• **About this exercise**
Among the entries, find the lines with the string "USER" and report them.

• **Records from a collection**
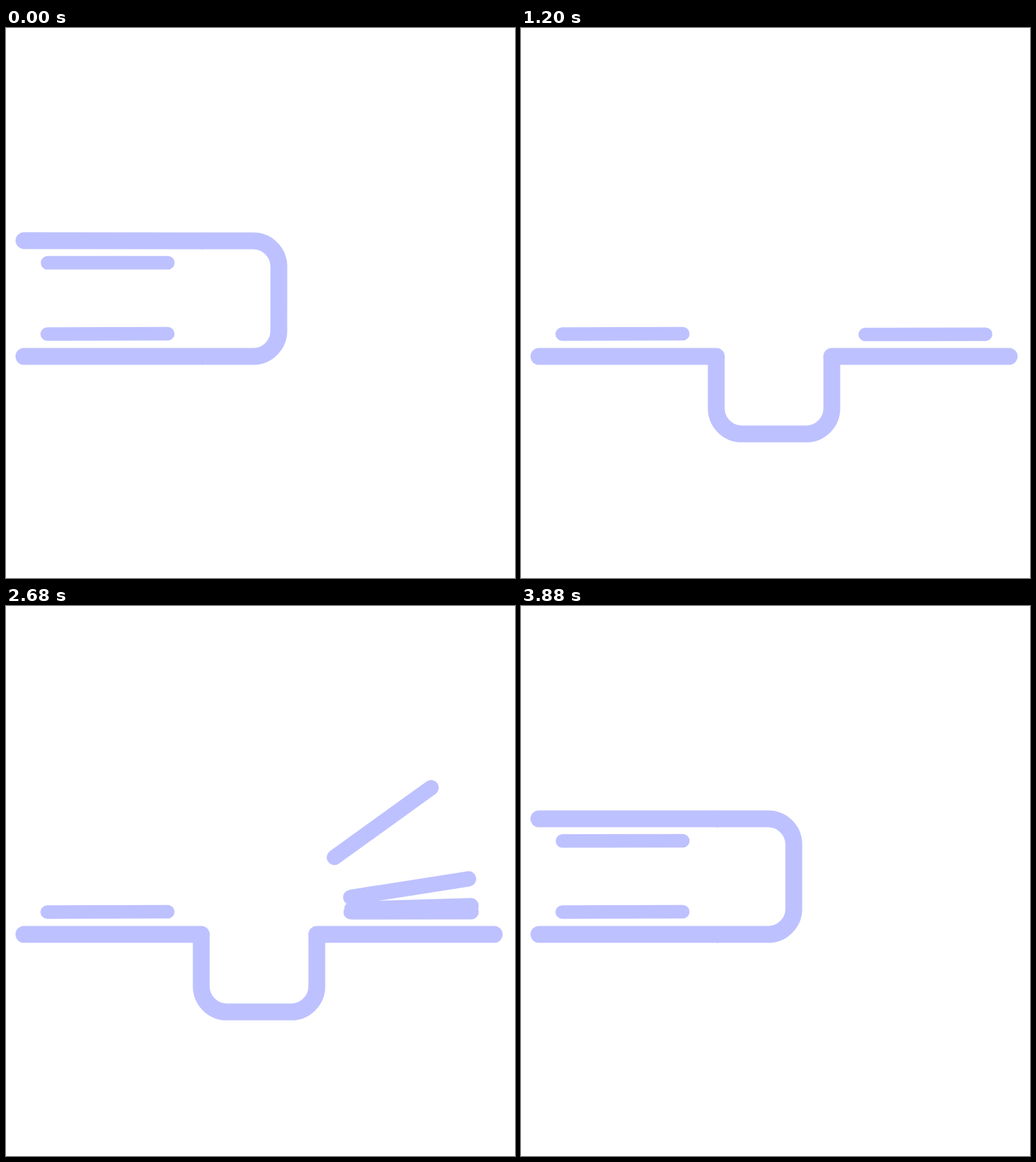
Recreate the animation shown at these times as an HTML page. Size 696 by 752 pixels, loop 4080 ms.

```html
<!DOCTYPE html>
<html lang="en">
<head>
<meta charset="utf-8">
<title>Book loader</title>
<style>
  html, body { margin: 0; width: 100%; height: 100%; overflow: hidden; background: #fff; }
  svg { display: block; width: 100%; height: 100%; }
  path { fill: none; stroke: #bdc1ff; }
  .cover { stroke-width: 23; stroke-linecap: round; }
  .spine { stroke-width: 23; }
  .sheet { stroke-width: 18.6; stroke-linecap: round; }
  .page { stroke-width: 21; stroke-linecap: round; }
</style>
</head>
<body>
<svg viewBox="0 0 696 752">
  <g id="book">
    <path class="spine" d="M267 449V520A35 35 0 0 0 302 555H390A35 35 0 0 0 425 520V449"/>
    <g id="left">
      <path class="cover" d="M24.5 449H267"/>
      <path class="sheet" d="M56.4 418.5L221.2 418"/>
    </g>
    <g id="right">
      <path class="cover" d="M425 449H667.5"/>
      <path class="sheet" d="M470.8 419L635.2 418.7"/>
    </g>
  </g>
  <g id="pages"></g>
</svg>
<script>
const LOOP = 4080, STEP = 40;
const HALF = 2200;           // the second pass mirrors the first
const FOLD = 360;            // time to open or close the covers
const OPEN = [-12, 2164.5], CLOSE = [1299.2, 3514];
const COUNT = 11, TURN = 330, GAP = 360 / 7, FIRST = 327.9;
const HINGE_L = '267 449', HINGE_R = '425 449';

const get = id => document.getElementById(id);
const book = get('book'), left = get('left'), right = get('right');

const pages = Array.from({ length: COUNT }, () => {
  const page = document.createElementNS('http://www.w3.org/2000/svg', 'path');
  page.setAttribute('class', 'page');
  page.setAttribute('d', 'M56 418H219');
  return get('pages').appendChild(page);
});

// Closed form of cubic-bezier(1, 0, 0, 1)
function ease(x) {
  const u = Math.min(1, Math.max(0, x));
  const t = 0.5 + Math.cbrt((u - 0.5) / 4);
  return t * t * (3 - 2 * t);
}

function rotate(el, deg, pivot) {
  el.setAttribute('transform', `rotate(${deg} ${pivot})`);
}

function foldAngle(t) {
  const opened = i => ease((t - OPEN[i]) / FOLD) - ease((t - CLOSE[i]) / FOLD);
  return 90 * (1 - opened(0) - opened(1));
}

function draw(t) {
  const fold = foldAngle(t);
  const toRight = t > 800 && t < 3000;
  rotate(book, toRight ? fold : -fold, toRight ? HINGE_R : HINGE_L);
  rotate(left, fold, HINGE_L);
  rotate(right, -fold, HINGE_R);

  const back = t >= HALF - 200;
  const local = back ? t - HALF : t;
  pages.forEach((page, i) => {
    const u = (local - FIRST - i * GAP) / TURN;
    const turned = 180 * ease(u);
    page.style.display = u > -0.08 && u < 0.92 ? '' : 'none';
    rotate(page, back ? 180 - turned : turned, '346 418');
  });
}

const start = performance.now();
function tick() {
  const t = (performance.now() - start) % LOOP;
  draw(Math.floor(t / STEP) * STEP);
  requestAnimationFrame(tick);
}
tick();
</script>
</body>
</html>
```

...

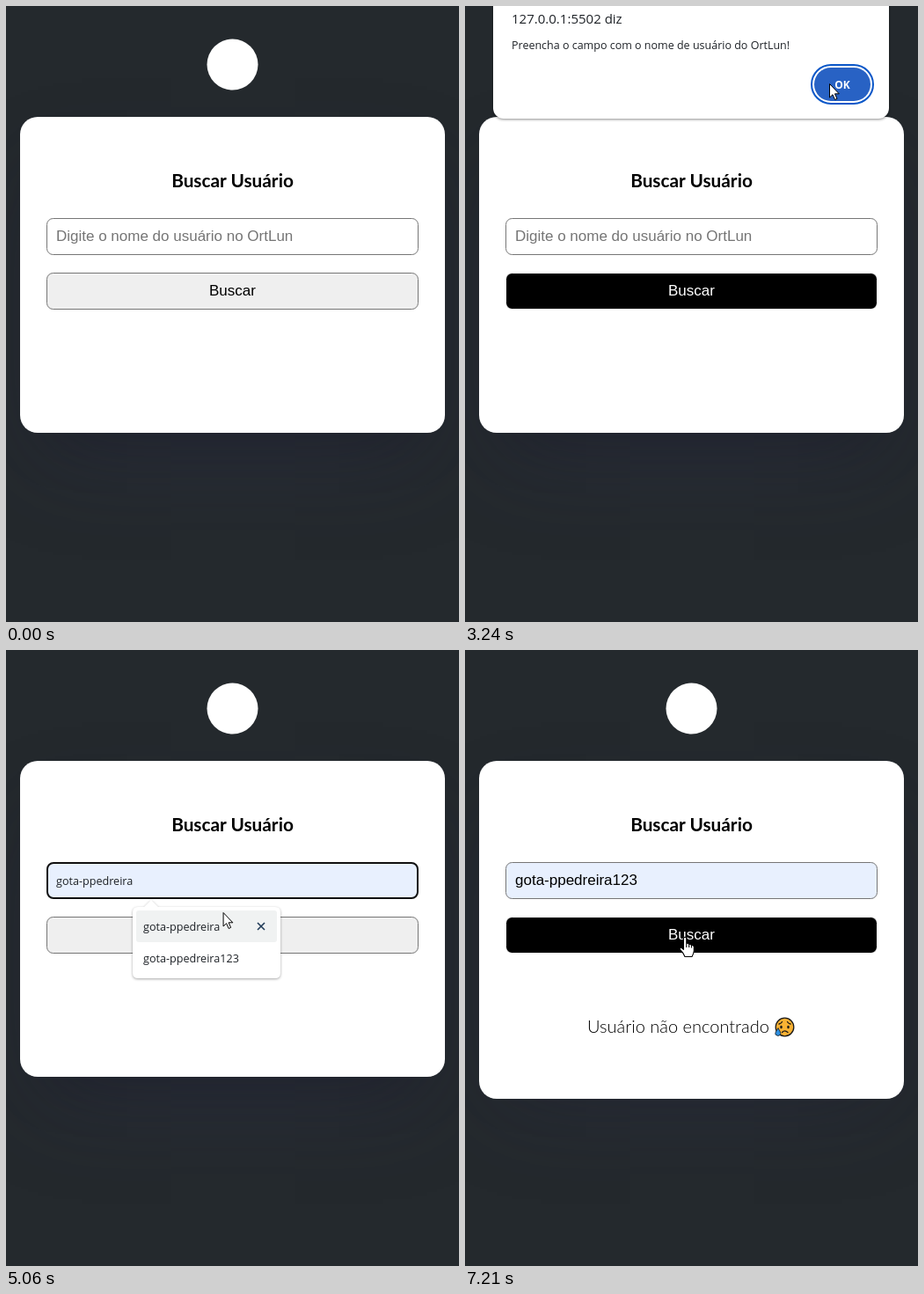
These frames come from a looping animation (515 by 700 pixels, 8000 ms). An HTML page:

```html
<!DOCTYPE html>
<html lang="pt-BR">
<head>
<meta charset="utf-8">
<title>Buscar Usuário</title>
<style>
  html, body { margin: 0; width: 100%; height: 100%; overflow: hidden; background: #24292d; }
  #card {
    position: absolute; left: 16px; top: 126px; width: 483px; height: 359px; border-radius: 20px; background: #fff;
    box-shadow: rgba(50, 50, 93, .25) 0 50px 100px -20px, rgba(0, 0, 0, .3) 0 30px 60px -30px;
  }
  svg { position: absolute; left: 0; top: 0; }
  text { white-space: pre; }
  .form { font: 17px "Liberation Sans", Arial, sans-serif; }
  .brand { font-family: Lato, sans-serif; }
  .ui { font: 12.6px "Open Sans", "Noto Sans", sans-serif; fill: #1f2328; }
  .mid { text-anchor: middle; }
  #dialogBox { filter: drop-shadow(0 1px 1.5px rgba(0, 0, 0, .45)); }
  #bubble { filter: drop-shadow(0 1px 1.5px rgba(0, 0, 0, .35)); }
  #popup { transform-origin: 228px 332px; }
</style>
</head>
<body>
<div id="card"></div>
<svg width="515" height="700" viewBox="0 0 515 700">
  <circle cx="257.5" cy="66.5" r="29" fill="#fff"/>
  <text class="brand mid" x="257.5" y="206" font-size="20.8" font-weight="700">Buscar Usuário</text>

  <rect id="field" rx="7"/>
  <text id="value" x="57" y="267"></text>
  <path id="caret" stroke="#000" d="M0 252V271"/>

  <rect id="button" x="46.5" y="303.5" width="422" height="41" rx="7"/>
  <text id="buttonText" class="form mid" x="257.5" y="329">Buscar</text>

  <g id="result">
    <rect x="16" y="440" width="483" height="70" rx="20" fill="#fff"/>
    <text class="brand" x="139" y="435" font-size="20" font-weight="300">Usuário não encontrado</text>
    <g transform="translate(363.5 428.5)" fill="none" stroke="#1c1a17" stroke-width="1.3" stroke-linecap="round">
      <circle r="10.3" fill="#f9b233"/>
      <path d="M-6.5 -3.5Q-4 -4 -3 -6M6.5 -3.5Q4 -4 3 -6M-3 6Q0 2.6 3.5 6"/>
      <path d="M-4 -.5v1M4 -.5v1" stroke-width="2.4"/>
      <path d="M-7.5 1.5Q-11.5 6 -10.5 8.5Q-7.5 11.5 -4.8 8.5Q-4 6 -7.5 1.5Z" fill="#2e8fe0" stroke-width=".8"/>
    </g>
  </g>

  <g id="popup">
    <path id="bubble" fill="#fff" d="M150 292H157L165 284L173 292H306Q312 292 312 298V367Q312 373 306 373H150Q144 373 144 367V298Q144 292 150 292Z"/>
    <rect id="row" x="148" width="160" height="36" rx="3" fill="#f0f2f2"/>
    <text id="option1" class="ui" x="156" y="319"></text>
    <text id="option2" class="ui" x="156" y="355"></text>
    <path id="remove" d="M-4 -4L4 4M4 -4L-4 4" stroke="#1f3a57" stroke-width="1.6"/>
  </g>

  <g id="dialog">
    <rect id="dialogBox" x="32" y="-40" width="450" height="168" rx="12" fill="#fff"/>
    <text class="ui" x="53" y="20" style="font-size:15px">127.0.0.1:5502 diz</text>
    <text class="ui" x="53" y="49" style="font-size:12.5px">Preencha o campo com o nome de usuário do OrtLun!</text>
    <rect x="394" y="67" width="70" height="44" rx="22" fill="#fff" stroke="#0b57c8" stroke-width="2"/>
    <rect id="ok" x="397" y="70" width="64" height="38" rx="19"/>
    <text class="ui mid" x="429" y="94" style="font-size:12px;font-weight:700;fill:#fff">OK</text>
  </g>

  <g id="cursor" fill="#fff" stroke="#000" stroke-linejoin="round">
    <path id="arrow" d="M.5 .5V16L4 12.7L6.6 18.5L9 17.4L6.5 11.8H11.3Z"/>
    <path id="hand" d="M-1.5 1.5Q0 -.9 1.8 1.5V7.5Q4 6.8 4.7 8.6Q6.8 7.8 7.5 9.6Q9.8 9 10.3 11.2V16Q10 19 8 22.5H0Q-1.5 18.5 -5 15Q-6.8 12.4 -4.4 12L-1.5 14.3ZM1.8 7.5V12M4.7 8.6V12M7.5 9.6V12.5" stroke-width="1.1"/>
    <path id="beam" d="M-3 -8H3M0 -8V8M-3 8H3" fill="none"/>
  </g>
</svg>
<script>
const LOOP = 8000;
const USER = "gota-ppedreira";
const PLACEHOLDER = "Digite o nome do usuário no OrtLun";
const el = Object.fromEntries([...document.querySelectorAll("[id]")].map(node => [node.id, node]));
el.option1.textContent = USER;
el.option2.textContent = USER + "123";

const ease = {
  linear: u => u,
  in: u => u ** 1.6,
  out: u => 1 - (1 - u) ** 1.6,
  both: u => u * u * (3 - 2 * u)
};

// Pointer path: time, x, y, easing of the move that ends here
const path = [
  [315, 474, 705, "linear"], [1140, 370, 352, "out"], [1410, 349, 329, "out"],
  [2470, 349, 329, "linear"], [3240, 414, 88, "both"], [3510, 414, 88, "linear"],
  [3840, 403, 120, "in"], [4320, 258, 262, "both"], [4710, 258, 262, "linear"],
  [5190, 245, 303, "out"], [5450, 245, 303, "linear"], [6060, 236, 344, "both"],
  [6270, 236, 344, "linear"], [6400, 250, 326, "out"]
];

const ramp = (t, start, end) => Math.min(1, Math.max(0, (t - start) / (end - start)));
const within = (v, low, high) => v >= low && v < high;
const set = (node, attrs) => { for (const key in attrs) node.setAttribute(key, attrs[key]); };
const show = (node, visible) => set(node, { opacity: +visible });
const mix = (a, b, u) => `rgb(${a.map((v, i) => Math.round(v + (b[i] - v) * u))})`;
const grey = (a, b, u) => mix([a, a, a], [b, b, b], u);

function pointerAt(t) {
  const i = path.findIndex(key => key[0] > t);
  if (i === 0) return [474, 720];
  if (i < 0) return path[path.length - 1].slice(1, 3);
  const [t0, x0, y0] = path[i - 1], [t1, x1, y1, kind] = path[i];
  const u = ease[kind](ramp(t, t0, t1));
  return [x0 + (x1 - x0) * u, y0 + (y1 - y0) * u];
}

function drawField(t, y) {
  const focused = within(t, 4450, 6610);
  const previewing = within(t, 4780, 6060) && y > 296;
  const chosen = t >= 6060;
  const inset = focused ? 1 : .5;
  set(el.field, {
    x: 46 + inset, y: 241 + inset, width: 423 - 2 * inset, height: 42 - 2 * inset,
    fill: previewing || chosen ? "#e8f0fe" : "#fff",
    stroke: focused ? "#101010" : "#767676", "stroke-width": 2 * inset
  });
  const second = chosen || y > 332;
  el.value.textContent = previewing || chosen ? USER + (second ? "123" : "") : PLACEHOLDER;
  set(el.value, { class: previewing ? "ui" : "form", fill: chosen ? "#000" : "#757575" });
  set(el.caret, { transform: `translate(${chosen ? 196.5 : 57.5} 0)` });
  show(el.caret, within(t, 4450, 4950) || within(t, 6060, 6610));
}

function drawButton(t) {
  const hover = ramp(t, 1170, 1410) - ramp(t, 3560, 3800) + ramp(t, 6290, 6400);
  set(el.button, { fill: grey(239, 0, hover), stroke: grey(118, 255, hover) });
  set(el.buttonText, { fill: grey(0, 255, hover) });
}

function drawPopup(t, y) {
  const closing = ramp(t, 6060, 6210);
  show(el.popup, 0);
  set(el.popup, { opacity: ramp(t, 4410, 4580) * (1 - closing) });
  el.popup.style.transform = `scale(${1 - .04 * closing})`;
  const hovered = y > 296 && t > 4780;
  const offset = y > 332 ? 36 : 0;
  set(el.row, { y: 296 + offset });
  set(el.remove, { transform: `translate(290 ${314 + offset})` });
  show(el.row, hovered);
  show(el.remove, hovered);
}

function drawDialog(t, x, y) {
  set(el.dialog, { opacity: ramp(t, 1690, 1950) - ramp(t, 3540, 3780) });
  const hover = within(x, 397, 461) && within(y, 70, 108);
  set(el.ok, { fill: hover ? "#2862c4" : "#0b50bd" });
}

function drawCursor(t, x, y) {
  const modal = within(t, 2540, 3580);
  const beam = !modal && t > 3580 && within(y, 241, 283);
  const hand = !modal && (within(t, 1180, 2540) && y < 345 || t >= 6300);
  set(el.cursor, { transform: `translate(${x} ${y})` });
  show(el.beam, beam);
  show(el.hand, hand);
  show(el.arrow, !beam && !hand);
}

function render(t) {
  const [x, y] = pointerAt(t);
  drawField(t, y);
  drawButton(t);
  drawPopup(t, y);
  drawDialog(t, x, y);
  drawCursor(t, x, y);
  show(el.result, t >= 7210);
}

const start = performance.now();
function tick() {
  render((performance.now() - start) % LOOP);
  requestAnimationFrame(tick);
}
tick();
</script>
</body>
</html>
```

• **Completed exercise**
const USER = "gota-ppedreira";
el.option1.textContent = USER;
el.option2.textContent = USER + "123";
  el.value.textContent = previewing || chosen ? USER + (second ? "123" : "") : PLACEHOLDER;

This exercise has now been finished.